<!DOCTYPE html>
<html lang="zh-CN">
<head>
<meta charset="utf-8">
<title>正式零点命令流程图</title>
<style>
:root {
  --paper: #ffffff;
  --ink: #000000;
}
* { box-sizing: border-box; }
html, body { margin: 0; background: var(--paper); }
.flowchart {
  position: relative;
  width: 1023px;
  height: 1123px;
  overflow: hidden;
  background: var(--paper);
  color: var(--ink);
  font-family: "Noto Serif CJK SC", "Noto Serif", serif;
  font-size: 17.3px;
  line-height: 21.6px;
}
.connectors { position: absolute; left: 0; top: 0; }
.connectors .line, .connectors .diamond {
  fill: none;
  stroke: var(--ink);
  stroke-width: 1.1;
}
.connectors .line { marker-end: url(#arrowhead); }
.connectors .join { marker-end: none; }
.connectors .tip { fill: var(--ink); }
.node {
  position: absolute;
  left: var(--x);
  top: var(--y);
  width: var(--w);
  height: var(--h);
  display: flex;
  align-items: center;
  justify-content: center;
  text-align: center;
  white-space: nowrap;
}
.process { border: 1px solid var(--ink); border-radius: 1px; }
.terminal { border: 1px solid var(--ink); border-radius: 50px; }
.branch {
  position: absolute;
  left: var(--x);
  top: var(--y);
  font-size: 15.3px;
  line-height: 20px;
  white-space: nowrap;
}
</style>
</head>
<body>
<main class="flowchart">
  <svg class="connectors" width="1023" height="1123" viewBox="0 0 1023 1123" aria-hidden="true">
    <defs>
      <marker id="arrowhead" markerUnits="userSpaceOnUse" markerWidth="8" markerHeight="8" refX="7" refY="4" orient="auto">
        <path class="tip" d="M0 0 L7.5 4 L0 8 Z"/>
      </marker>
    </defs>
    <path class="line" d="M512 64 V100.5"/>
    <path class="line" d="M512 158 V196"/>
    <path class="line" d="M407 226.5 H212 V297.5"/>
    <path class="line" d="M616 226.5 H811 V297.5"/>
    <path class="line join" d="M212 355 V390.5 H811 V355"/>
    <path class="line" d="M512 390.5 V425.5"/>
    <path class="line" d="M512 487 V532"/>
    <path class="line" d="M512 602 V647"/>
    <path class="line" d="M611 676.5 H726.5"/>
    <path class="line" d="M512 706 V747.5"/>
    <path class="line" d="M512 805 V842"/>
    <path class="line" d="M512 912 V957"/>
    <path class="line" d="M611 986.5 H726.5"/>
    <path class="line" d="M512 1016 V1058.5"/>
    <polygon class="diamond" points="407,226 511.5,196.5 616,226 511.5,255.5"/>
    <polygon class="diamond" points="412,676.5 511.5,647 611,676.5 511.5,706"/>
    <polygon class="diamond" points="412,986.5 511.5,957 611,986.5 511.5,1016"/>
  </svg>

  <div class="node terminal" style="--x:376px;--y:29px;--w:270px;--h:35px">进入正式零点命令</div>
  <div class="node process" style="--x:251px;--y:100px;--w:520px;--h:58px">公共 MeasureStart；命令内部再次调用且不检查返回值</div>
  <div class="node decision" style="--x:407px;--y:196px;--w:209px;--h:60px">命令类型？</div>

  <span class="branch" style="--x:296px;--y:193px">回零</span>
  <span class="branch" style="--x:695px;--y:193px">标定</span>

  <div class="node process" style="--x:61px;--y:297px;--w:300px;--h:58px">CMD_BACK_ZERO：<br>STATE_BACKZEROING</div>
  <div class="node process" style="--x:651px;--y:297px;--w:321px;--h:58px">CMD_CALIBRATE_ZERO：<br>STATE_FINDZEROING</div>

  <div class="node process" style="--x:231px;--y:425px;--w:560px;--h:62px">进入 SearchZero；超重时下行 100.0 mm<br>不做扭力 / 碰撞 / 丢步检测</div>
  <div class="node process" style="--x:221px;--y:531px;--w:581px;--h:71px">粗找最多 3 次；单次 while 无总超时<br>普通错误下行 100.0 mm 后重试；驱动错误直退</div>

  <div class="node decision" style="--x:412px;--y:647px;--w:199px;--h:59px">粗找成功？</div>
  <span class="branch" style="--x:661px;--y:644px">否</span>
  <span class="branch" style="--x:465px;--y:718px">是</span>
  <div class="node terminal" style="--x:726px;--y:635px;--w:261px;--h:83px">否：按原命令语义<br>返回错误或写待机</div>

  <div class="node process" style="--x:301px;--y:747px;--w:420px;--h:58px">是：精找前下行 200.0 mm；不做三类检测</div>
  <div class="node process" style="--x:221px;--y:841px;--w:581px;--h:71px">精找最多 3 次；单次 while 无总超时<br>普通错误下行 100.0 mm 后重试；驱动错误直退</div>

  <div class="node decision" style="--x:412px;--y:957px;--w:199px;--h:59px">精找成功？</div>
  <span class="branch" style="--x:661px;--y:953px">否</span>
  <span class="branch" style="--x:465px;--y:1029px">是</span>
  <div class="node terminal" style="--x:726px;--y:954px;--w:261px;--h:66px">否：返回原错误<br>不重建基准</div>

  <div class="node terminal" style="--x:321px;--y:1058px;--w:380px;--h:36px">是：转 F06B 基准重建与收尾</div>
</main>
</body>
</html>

○ ○ ○ ○ ○ ○ ○

> **EXERCISE DETAILS**
Output the full listing exactly, please.

> **RESPONSE**
<!DOCTYPE html>
<html lang="zh-CN">
<head>
<meta charset="utf-8">
<title>正式零点命令流程图</title>
<style>
:root {
  --paper: #ffffff;
  --ink: #000000;
}
* { box-sizing: border-box; }
html, body { margin: 0; background: var(--paper); }
.flowchart {
  position: relative;
  width: 1023px;
  height: 1123px;
  overflow: hidden;
  background: var(--paper);
  color: var(--ink);
  font-family: "Noto Serif CJK SC", "Noto Serif", serif;
  font-size: 17.3px;
  line-height: 21.6px;
}
.connectors { position: absolute; left: 0; top: 0; }
.connectors .line, .connectors .diamond {
  fill: none;
  stroke: var(--ink);
  stroke-width: 1.1;
}
.connectors .line { marker-end: url(#arrowhead); }
.connectors .join { marker-end: none; }
.connectors .tip { fill: var(--ink); }
.node {
  position: absolute;
  left: var(--x);
  top: var(--y);
  width: var(--w);
  height: var(--h);
  display: flex;
  align-items: center;
  justify-content: center;
  text-align: center;
  white-space: nowrap;
}
.process { border: 1px solid var(--ink); border-radius: 1px; }
.terminal { border: 1px solid var(--ink); border-radius: 50px; }
.branch {
  position: absolute;
  left: var(--x);
  top: var(--y);
  font-size: 15.3px;
  line-height: 20px;
  white-space: nowrap;
}
</style>
</head>
<body>
<main class="flowchart">
  <svg class="connectors" width="1023" height="1123" viewBox="0 0 1023 1123" aria-hidden="true">
    <defs>
      <marker id="arrowhead" markerUnits="userSpaceOnUse" markerWidth="8" markerHeight="8" refX="7" refY="4" orient="auto">
        <path class="tip" d="M0 0 L7.5 4 L0 8 Z"/>
      </marker>
    </defs>
    <path class="line" d="M512 64 V100.5"/>
    <path class="line" d="M512 158 V196"/>
    <path class="line" d="M407 226.5 H212 V297.5"/>
    <path class="line" d="M616 226.5 H811 V297.5"/>
    <path class="line join" d="M212 355 V390.5 H811 V355"/>
    <path class="line" d="M512 390.5 V425.5"/>
    <path class="line" d="M512 487 V532"/>
    <path class="line" d="M512 602 V647"/>
    <path class="line" d="M611 676.5 H726.5"/>
    <path class="line" d="M512 706 V747.5"/>
    <path class="line" d="M512 805 V842"/>
    <path class="line" d="M512 912 V957"/>
    <path class="line" d="M611 986.5 H726.5"/>
    <path class="line" d="M512 1016 V1058.5"/>
    <polygon class="diamond" points="407,226 511.5,196.5 616,226 511.5,255.5"/>
    <polygon class="diamond" points="412,676.5 511.5,647 611,676.5 511.5,706"/>
    <polygon class="diamond" points="412,986.5 511.5,957 611,986.5 511.5,1016"/>
  </svg>

  <div class="node terminal" style="--x:376px;--y:29px;--w:270px;--h:35px">进入正式零点命令</div>
  <div class="node process" style="--x:251px;--y:100px;--w:520px;--h:58px">公共 MeasureStart；命令内部再次调用且不检查返回值</div>
  <div class="node decision" style="--x:407px;--y:196px;--w:209px;--h:60px">命令类型？</div>

  <span class="branch" style="--x:296px;--y:193px">回零</span>
  <span class="branch" style="--x:695px;--y:193px">标定</span>

  <div class="node process" style="--x:61px;--y:297px;--w:300px;--h:58px">CMD_BACK_ZERO：<br>STATE_BACKZEROING</div>
  <div class="node process" style="--x:651px;--y:297px;--w:321px;--h:58px">CMD_CALIBRATE_ZERO：<br>STATE_FINDZEROING</div>

  <div class="node process" style="--x:231px;--y:425px;--w:560px;--h:62px">进入 SearchZero；超重时下行 100.0 mm<br>不做扭力 / 碰撞 / 丢步检测</div>
  <div class="node process" style="--x:221px;--y:531px;--w:581px;--h:71px">粗找最多 3 次；单次 while 无总超时<br>普通错误下行 100.0 mm 后重试；驱动错误直退</div>

  <div class="node decision" style="--x:412px;--y:647px;--w:199px;--h:59px">粗找成功？</div>
  <span class="branch" style="--x:661px;--y:644px">否</span>
  <span class="branch" style="--x:465px;--y:718px">是</span>
  <div class="node terminal" style="--x:726px;--y:635px;--w:261px;--h:83px">否：按原命令语义<br>返回错误或写待机</div>

  <div class="node process" style="--x:301px;--y:747px;--w:420px;--h:58px">是：精找前下行 200.0 mm；不做三类检测</div>
  <div class="node process" style="--x:221px;--y:841px;--w:581px;--h:71px">精找最多 3 次；单次 while 无总超时<br>普通错误下行 100.0 mm 后重试；驱动错误直退</div>

  <div class="node decision" style="--x:412px;--y:957px;--w:199px;--h:59px">精找成功？</div>
  <span class="branch" style="--x:661px;--y:953px">否</span>
  <span class="branch" style="--x:465px;--y:1029px">是</span>
  <div class="node terminal" style="--x:726px;--y:954px;--w:261px;--h:66px">否：返回原错误<br>不重建基准</div>

  <div class="node terminal" style="--x:321px;--y:1058px;--w:380px;--h:36px">是：转 F06B 基准重建与收尾</div>
</main>
</body>
</html>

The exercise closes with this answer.